Seeing John Prine the other night on Governor’s Island with Stereophile's Stephen Mejias was a fairly profound experience, owing to Prine’s strange, elegiac tone. It may be that he wasn’t down with the venue (a windy island at night) or that he was simply tired (he looked it), but almost everything he sung, even the fun ones like, “Please Don’t Bury Me,” had an odd sadness clinging to it. I tried not to think about how Prine beat cancer back in 1998. The first time I saw him backstage after the cancer had been cut and radiated out of his throat, he cracked a smile and chirped, “Well Robert, this is what happens when you start smoking when you’re 14. What did I expect?” Thankfully his voice and his irascible disposition returned undiminished by the illness. He’s lost some tissue in his neck and his voice did indeed get a little growlier, but overall he was extremely lucky. I prefer to ascribe his lonely tone last Friday to the fact that he’s been singing some of those songs for 40 years and just decided to give them a different emotional bent in New York. Truly though I have never seen a Prine show that wasn’t laced with jokes, spot on wisecracks and sly references to the current world history. And never have I heard one of his signature songs “Donald and Lydia,” done so beautifully, its chorus lines turned into a near prayer:
“But dreaming just comes natural
Like the first breath from a baby,
Like sunshine feeding daisies,
Like the love hidden deep in your heart.”
It may be time to begin appending the words “The Great,” in front of the name of Wilco. At least that’s my unvarnished reaction to their headlining performance at the inaugural edition of their own Solid Sound Festival, held last weekend in North Adams Massachusetts. Where in the hell is North Adams you may ask, why across the Mohawk Trail is the answer. I once had a friend, upper crust Brahmin Bostonian he was, and his mother used to rhapsodize about “motoring along the Mohawk Trail. She must have been speaking about the end of the trail (otherwise known as Mass Highway 2), nearer to Boston because getting to N. Adams from Interstate 91 is an exercise in going up one side of a mountain (granted in Massachusetts mountains top out at like 900 feet above sea level so we’re not talking friggin’ K2 here), and down the other. It’s not a road for older ladies for whom cucumber sandwiches with the crusts left on is a big step.
When Sound + Vision splashed Tom Petty’s still remarkably vital mug across a recent cover it caught my attention. Inside, across 12 pages, they basically anointed his new record Mojo, as disc of the year. So Petty’s blues record, one that was a long time comin’, is the best album of 2010? No offense to Mike Mettler and Ken Richardson, both of whom I consider friends, but the whole thing seemed like a stretch to me.
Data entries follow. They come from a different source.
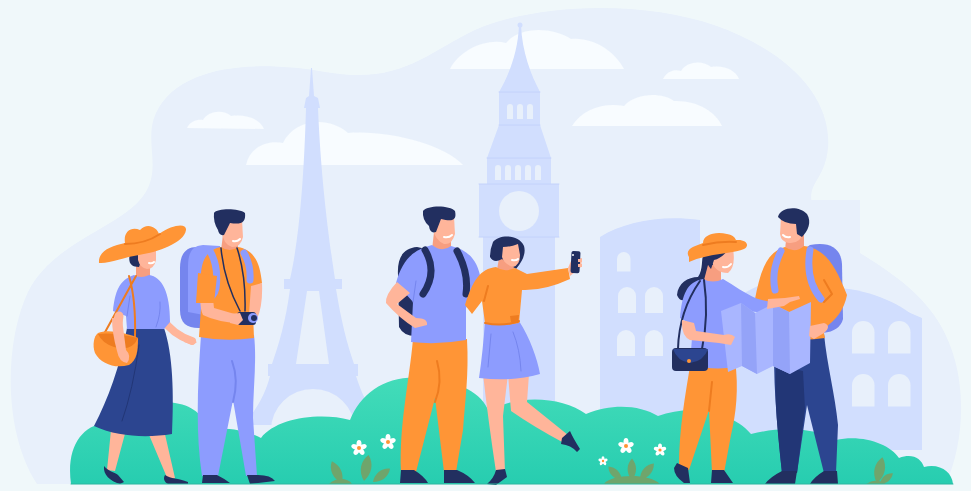
<!DOCTYPE html>
<html lang="en">
<head>
<meta charset="utf-8">
<title>Tourists sightseeing</title>
<style>
:root{--page:#f0f8fa;--blob:#e8f0fb;--stone:#d1defe;--cloud:#f8fcff;--orange:#ff9536;--orange-deep:#ee7c20;--peri:#8d9cfe;--peri-deep:#7585ee;--map:#a9b6ff;--navy:#2c4590;--navy-deep:#223676;--ink:#222f60;--skin:#ffb59a;--skin-deep:#f79e80;--leaf:#6fa56c}
html,body{margin:0;height:100%;overflow:hidden;background:var(--page)}
svg{display:block;width:971px;height:491px}
.blob{fill:var(--blob)}.stone{fill:var(--stone)}.cloud{fill:var(--cloud)}
.orange{fill:var(--orange)}.orange-deep{fill:var(--orange-deep)}
.peri{fill:var(--peri)}.peri-deep{fill:var(--peri-deep)}
.navy{fill:var(--navy)}.navy-deep{fill:var(--navy-deep)}.ink{fill:var(--ink)}
.skin{fill:var(--skin)}.skin-deep{fill:var(--skin-deep)}.leaf{fill:var(--leaf)}.white{fill:#fff}
.line{fill:none;stroke-linecap:round;stroke-linejoin:round}
.s-ink{stroke:var(--ink)}.s-skin{stroke:var(--skin)}.s-orange{stroke:var(--orange-deep)}.s-peri{stroke:var(--peri)}.s-fold{stroke:var(--peri-deep)}.s-navy{stroke:var(--navy-deep)}
</style>
</head>
<body>
<svg viewBox="0 0 971 491" role="img" aria-label="Three couples of tourists in front of European landmarks">
<defs>
<linearGradient id="grass" x1="0" y1="0" x2="0" y2="1"><stop offset="0" stop-color="#43dcb9"/><stop offset="1" stop-color="#27cdb0"/></linearGradient>
<path id="window" d="M0 26V9a9 9 0 0 1 18 0v17z"/>
<path id="slot" d="M0 15V3a3 3 0 0 1 6 0v12z"/>
<g id="flower"><g class="white"><ellipse cy="-4" rx="2.5" ry="4"/><ellipse cy="-4" rx="2.5" ry="4" transform="rotate(72)"/><ellipse cy="-4" rx="2.5" ry="4" transform="rotate(144)"/><ellipse cy="-4" rx="2.5" ry="4" transform="rotate(216)"/><ellipse cy="-4" rx="2.5" ry="4" transform="rotate(288)"/></g><circle r="2" class="orange"/></g>
<path id="blade" d="M0 0C-7-8-6-18 0-24C6-17 6-8 0 0z"/>
</defs>

<rect width="971" height="491" fill="var(--page)"/>
<path class="blob" d="M37 484C2 430 5 340 28 292C52 244 112 230 139 201C166 172 142 143 156 113C180 62 262 61 325 72C400 85 425 54 475 30C540 2 645 1 714 25C786 50 832 96 828 148C825 180 807 182 812 205C821 244 895 260 934 315C970 366 966 438 946 484z"/>

<g id="clouds" class="cloud">
<path d="M187 128C190 121 198 119 203 120C208 111 223 109 231 116C246 114 260 119 264 129z"/>
<path d="M246 165C250 147 267 140 283 143C294 120 327 115 348 133C390 130 444 145 463 165z"/>
<path d="M450 69C460 50 486 38 506 43C519 27 550 26 571 39C594 37 615 52 624 69z"/>
<path d="M572 126C582 109 605 102 624 106C636 93 661 92 674 101C697 100 716 112 722 126z"/>
<path d="M663 79C667 71 675 69 681 71C687 61 703 60 711 67C725 65 736 71 739 79z"/>
</g>

<g id="iron-tower">
<path class="stone" d="M311 68h1l2 28l4 2l2 10h-2C321 180 329 240 335 279h7v10h-6C341 320 347 344 354 364h4v12h-2C361 392 367 404 374 414V425H252V414C259 404 266 392 270 376h-2v-12h4C279 344 286 320 290 289h-6v-10h6C299 240 304 180 306 108h-2l2-10l3-2z"/>
<path class="blob" d="M307 291h12L329 364H296zM271 430a42 41 0 0 1 84 0z"/>
</g>

<g id="clock-tower">
<path class="stone" d="M519 25h2C522 52 531 75 540 92v33L551 158v26h8v53h-4V420H483V237h-4V184h8V158L499 125V92C509 75 518 52 519 25z"/>
<circle class="stone" cx="520" cy="25" r="2.5"/>
<path class="line" stroke="#c3d2fb" d="M499 92h41M499 125h41M487 158h64M479 184h80M479 237h80"/>
<g class="blob"><circle cx="519" cy="211" r="20"/><use href="#slot" x="507" y="104"/><use href="#slot" x="517" y="104"/><use href="#slot" x="527" y="104"/><use href="#slot" x="495" y="165"/><use href="#slot" x="505" y="165"/><use href="#slot" x="515" y="165"/><use href="#slot" x="525" y="165"/><use href="#slot" x="535" y="165"/></g>
</g>

<g id="amphitheatre">
<path class="stone" d="M600 237C626 221 662 215 700 220V300C760 270 840 280 922 318V450H600z"/>
<path class="blob" d="M700 219C703 250 715 280 740 296C780 268 815 282 840 290V285H860V200H700z"/>
<path class="stone" d="M838 288C872 290 902 304 922 323V450H838z"/>
<g class="blob"><use href="#window" transform="translate(617 252) scale(.75)"/><use href="#window" x="618" y="287"/><use href="#window" x="645" y="287"/><use href="#window" x="617" y="330"/><use href="#window" x="645" y="330"/><use href="#window" transform="translate(852 321) scale(1.25)"/><use href="#window" transform="translate(888 321) scale(1.25)"/><use href="#window" transform="translate(852 374) scale(1.25)"/><use href="#window" transform="translate(888 374) scale(1.25)"/></g>
</g>

<path id="bushes" fill="url(#grass)" d="M71 484C66 448 81 426 105 423C118 404 150 397 175 403C196 406 204 418 208 429C230 427 247 431 261 438C276 418 320 412 350 420C361 392 388 374 424 378C460 381 482 393 489 412C514 394 562 396 586 414C612 403 640 405 658 416C690 404 732 411 751 434C778 427 815 427 836 440C862 434 890 444 899 458C912 453 921 458 924 467C940 463 952 472 953 484z"/>

<g id="plants">
<g class="leaf"><use href="#blade" transform="translate(342 483) rotate(-25)"/><use href="#blade" transform="translate(364 481) rotate(10) scale(1.1)"/><use href="#blade" transform="translate(373 482) rotate(52) scale(.9)"/><use href="#blade" transform="translate(877 483) rotate(12) scale(1.1)"/><use href="#blade" transform="translate(880 484) rotate(50) scale(.7)"/>
<use href="#blade" transform="translate(622 480) rotate(-45) scale(.8)"/><use href="#blade" transform="translate(632 480) scale(.9)"/><use href="#blade" transform="translate(640 480) rotate(40) scale(.9)"/><path d="M604 484C611 474 649 473 660 484zM329 484C336 477 348 478 352 484zM866 484q10-7 20 0z"/></g>
<use href="#flower" x="359" y="448"/><use href="#flower" x="388" y="442"/><use href="#flower" x="626" y="446"/><use href="#flower" transform="translate(660 450) scale(.8)"/><use href="#flower" transform="translate(603 461) scale(.6)"/>
</g>

<g id="woman-sunhat">
<path class="skin" d="M111 430H126L115 471L107 470zM147 430H164L175 478L168 480z"/>
<path class="ink" d="M104 466C109 472 115 472 118 475L124 482L120 484C110 481 103 475 104 466zM165 475C171 479 178 478 188 482V484H168C164 482 163 478 165 475z"/>
<path class="line s-skin" stroke-width="8" d="M162 318Q172 334 192 341"/>
<path class="skin" d="M185 336L197 342L193 345L184 342z"/>
<path class="navy" d="M127 328H164C173 354 174 394 172 434C147 438 118 437 94 426C108 399 120 367 127 328z"/>
<path class="line s-navy" d="M139 345Q133 390 122 421"/>
<path class="skin-deep" d="M136 262H150V276Q144 281 136 276z"/>
<path class="ink" d="M131 250C127 262 130 267 139 267L146 248z"/>
<path class="skin" d="M138 250H156V260Q154 269 147 269Q140 268 138 260z"/>
<path class="line" stroke="#fff" stroke-width="2" d="M149 263q3 1 5-1"/>
<path class="peri" d="M134 275Q141 279 149 275C162 277 170 292 170 322L164 329H127L126 316L113 311C115 292 119 280 134 275z"/>
<path class="line s-fold" d="M127 316L130 296M156 327Q161 314 160 302"/>
<path class="line s-orange" stroke-width="2" d="M136 276L104 334M129 276Q136 300 135 337"/>
<path class="line s-skin" stroke-width="9" d="M119 316Q115 334 123 355"/>
<path class="orange" d="M98 333C108 329 126 333 138 338C138 351 137 360 129 365C115 369 101 364 95 353C92 345 94 336 98 333z"/>
<path class="orange-deep" d="M98 334Q112 332 138 338Q132 352 114 347Q102 343 98 334z"/>
<path class="skin" d="M112 318L122 319L126 350Q132 356 127 363Q119 362 117 351Q112 333 112 318z"/>
<path class="orange" d="M99 263C98 251 111 246 125 243C123 231 132 226 140 230C147 222 157 227 159 234C173 224 187 223 186 230C184 243 158 252 139 255C124 257 109 264 99 263z"/>
<path class="line s-orange" stroke-width="2" d="M125 244Q145 244 160 234"/>
</g>

<g id="man-camera">
<path class="peri-deep" d="M199 247C186 246 180 254 180 268V310C180 324 188 329 202 328L224 310V248z"/>
<path class="peri" d="M203 245C191 246 188 254 188 267V312L220 318V246z"/>
<path class="peri" d="M201 335H254C257 361 253 389 253 418L257 476H246L233 400L218 476H202C195 430 198 380 201 335z"/>
<path class="line s-fold" stroke-width="2" d="M232 361Q239 380 233 402"/>
<path class="ink" d="M203 475H217Q225 479 230 483H202zM247 475H258Q271 475 275 481L250 484z"/>
<path class="skin-deep" d="M223 234H238V252Q230 258 221 251z"/>
<path class="skin" d="M222 220H242L243 237Q241 247 232 247Q223 244 222 232z"/>
<path class="ink" d="M214 213C217 208 239 208 245 213C246 222 242 225 230 223L224 235Q219 236 218 230Q213 222 214 213z"/>
<path class="line" stroke="#fff" stroke-width="2" d="M233 241q4 1 7-2"/>
<path class="orange" d="M221 247Q230 253 238 247C255 250 260 264 262 283L252 288L254 338Q226 342 199 337L202 294C199 270 201 251 221 247z"/>
<path class="line s-peri" stroke-width="7" d="M210 251Q219 267 216 288Q214 298 205 299M244 253Q251 265 250 280"/>
<path class="line s-ink" stroke-width="1.5" d="M221 248Q224 281 240 311M237 248Q246 275 245 311"/>
<path class="skin" d="M201 288L212 290L214 308L238 315L239 323Q217 322 203 315Q199 307 201 288zM251 286L262 283Q263 306 257 319L249 314z"/>
<path class="orange" d="M198 273L217 276L214 303H196z"/>
<rect class="ink" x="237" y="312" width="19" height="13" rx="3"/><circle class="peri" cx="253" cy="318" r="5"/><circle class="ink" cx="254" cy="318" r="3"/>
<path class="skin" d="M229 314L240 313L243 320L238 325L230 323z"/>
</g>

<g id="man-selfie">
<path class="ink" d="M417 247C403 248 397 258 398 275L399 327Q404 337 418 336L441 320V252z"/>
<path class="orange" d="M413 339H467C469 375 465 400 463 430L456 472H444L435 398L416 472H401C399 424 409 384 413 339z"/>
<path class="line s-orange" stroke-width="2" d="M437 361Q443 382 435 402"/>
<path class="ink" d="M401 470H414Q424 476 428 483H400zM444 470H457Q469 475 475 483H444z"/>
<path class="skin-deep" d="M434 232H451V251Q441 258 432 250z"/>
<path class="skin" d="M433 217H454L455 234Q452 245 444 244Q435 240 433 229z"/>
<path class="ink" d="M423 211C427 205 450 205 455 211C457 220 453 222 441 219L436 232Q430 234 429 226Q422 220 423 211z"/>
<path class="line" stroke="#fff" stroke-width="2" d="M444 237q5 1 8-2"/>
<path class="peri" d="M432 245Q442 253 451 246C469 250 478 261 481 280L466 308V340Q438 345 411 342L413 302L396 283C402 261 412 250 432 245z"/>
<path class="line s-ink" stroke-width="7" d="M425 250Q438 272 423 294M457 251Q469 273 466 294"/>
<path class="line s-fold" d="M413 302L416 281"/>
<path class="skin" d="M397 282L410 293L397 304L416 318Q428 318 427 325L415 328Q399 318 386 303Q385 295 397 282z"/>
</g>

<g id="woman-selfie">
<path class="skin" d="M508 374H529L527 402L568 435L564 443Q534 427 511 411zM483 374H508L503 416L505 472H496Q488 419 483 374z"/>
<path class="ink" d="M562 438L570 431Q573 438 580 449L577 452Q571 445 561 444zM496 470L505 469L507 477L496 485L487 484Q494 478 496 470z"/>
<path class="peri" d="M485 321H519C530 338 537 358 540 374Q512 382 479 378Q483 351 485 321z"/>
<path class="line s-fold" d="M491 334L488 367M513 332Q520 349 521 371"/>
<path class="skin-deep" d="M500 252H514V270Q505 276 497 270z"/>
<path class="ink" d="M493 242C499 234 519 234 524 246Q527 256 516 269L502 259Q494 264 490 257Q490 249 493 242z"/>
<path class="skin" d="M503 247Q510 247 518 244L520 255Q520 265 513 267Q504 264 502 257z"/>
<path class="line" stroke="#fff" stroke-width="2" d="M512 260q4 1 6-1"/>
<path class="orange" d="M496 267Q504 273 515 268L527 274L568 268L570 279Q544 291 522 290L519 323Q503 327 485 323L482 301L472 314L465 305C473 280 480 269 496 267z"/>
<path class="line s-orange" stroke-width="2" d="M484 301L488 286M485 323Q503 327 519 321"/>
<path class="orange-deep" d="M510 316L519 315L518 323L511 322z"/>
<path class="skin" d="M568 268L571 261L582 258L581 267L570 276z"/>
<rect class="ink" x="571" y="251" width="9" height="22" rx="2" transform="rotate(3 575 262)"/><circle class="white" cx="573" cy="255" r="1"/>
<path class="skin" d="M578 259h4v3h-4zM578 264h4v3h-4z"/>
</g>

<g id="man-map">
<path class="peri-deep" d="M810 245C831 241 841 249 842 264L843 319Q840 331 823 333L803 320V250z"/>
<path class="navy" d="M775 334H824C827 365 835 394 838 425L836 473H824L807 405L797 473H782C777 425 772 375 775 334z"/>
<path class="navy-deep" d="M776 365L803 371L805 409L797 473H782C778 435 774 400 776 365z"/>
<path class="ink" d="M782 471H797L795 484H765Q770 477 782 471zM824 471H837L838 484H810Q814 477 824 471z"/>
<path class="skin-deep" d="M787 231H804V250Q795 257 785 250z"/>
<path class="skin" d="M781 217H803L804 232Q800 244 789 243Q781 242 780 234z"/>
<path class="ink" d="M778 217C780 207 799 205 807 214C812 222 808 231 802 237L797 234L796 224Q784 224 778 217z"/>
<path class="line" stroke="#fff" stroke-width="2" d="M783 235q3 3 7 2"/>
<path class="orange" d="M785 247Q795 254 804 246C824 249 834 262 847 295Q843 316 823 329L825 338Q800 342 774 337L772 307L755 299C760 273 766 252 785 247z"/>
<path class="line s-peri" stroke-width="7" d="M781 251Q771 271 775 290M810 250Q805 280 821 299"/>
<path class="line s-orange" stroke-width="2" d="M824 302L832 294L824 280"/>
</g>

<g id="woman-map">
<path class="orange" d="M691 360H735C739 389 736 414 731 435L724 473H712L709 410L689 470L679 467C679 429 685 397 691 360z"/>
<path class="line s-orange" stroke-width="2" d="M712 382L709 411"/>
<path class="ink" d="M677 463L688 468L690 483H684Q674 476 674 468zM712 470H724L733 483H711z"/>
<path class="ink" d="M707 251C699 254 705 267 698 277C688 277 678 283 677 295Q680 303 687 299C698 298 711 289 717 277L720 252z"/>
<path class="skin-deep" d="M708 265H721V281Q713 286 704 280z"/>
<path class="skin" d="M712 249H733Q736 267 728 273Q715 273 711 260z"/>
<path class="ink" d="M707 248H729Q723 258 714 260L711 269Q704 262 707 248z"/>
<path class="line" stroke="#fff" stroke-width="2" d="M723 267q5 1 8-3"/>
<path class="orange" d="M689 257C684 249 695 246 703 243C703 235 715 231 727 234Q734 235 736 240C747 239 750 246 744 249C731 254 709 253 689 262z"/>
<path class="line s-orange" stroke-width="2" d="M703 245Q720 241 736 242"/>
<path class="peri" d="M703 279Q713 284 723 279C734 285 745 294 758 299L771 302L766 313L737 310L736 367Q711 371 690 364L693 325L680 318C682 294 687 282 703 279z"/>
<path class="line s-ink" stroke-width="2" d="M704 280Q709 315 702 349M700 281Q679 311 678 349"/>
</g>

<g id="city-map">
<path fill="var(--map)" d="M721 311L741 303L755 313L773 304L789 312L811 302L810 363L790 374L773 366L757 374L742 366L728 372z"/>
<path fill="#94a3f8" d="M741 303L755 313L757 374L742 366zM773 304L789 312L790 374L773 366z"/>
<path class="skin" d="M682 320L694 323L696 331L724 335Q731 333 735 337L731 345L719 343L690 340Q681 336 682 320zM810 326L824 323Q832 326 824 333L814 339L809 336zM768 299L785 298L799 296L800 299L790 302L784 306L767 309z"/>
</g>

<g id="shoulder-bag">
<rect class="ink" x="672" y="348" width="36" height="23" rx="4"/>
<path class="navy" d="M673 349H708Q704 361 690 363Q677 361 673 349z"/>
<circle class="orange" cx="689" cy="361" r="2"/>
</g>

<path id="ground" class="line" stroke="#2ab79f" d="M71 484H953"/>
</svg>
</body>
</html>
One of the many musical sawhorses that I often put the spurs tobeing a pain the bass just comes with the territory I’m afraid7#151;is the whole bit about why labels who are all hurtin’ right now don’t spend more time digging in their vaults and hauling out treasure in the form of unreleased studio material and especially live shows. Well, the emerging empire that is Concord Records (proud owners of the catalogs of Telarc, Fantasy and now, Rounder Records), a label whose judgment I have questioned in the recent past (Stax Does the Beatles, WTF?), released a killer record earlier this summer that’s been finding its way back to my Musical Fidelity CD player as of late, Otis Redding, Live on Sunset Strip collects performances that didn’t make it onto the two previous albums, In Person at the Whisky a Go Go and Good To Me: Live at the Whiskey A Go Go Vol. 2, that came from a three night stand at the Whiskey in L.A. over Easter weekend 1966. While the set list of the three full sets on these two CDs contains some repetitions, it’s great to hear
First, it’s time for all good thoughts and good energies to be directed south, to Vanderbilt Hospital in Nashville where Charlie Louvin, the great Charlie Louvin, is about to undergo the long and complicated operation needed to try and remove the stage 2 pancreatic cancer that he was unexpectedly diagnosed with last week. For those who don’t know, Charlie, 83, was once half of the Louvin Brothers, who were and basically still are the greatest duo act in the history of country music. Charlie has experienced something of a late career comeback in recent years thanks to Josh Rosenthal and his Tompkins Square record label. His brother Ira, (who Charlie calls EYE-ree), the man responsible for the tire fire on the cover of the duo’s most famous record, 1959’s Satan is Real was a hellion of the first order and was killed by a drunken driver in 1965. Charlie, not surprisingly, has been nearly the opposite and is one of the sweetest guys it’s been my pleasure to meet. I particularly remember one night at the Rodeo Bar in NYC where the man had an endless store of really silly sex jokes. He’s says he expects to be back onstage a month after his surgery so we’ll see. Despite his health, he’s gonna be a trooper and play a previously scheduled Opry gig this Saturday which because of the recent floods is back in the Ryman Auditorium, which seems very fitting for this Charlie appearance. He goes on at 8:45 PM CDT. Listen at www.opry.com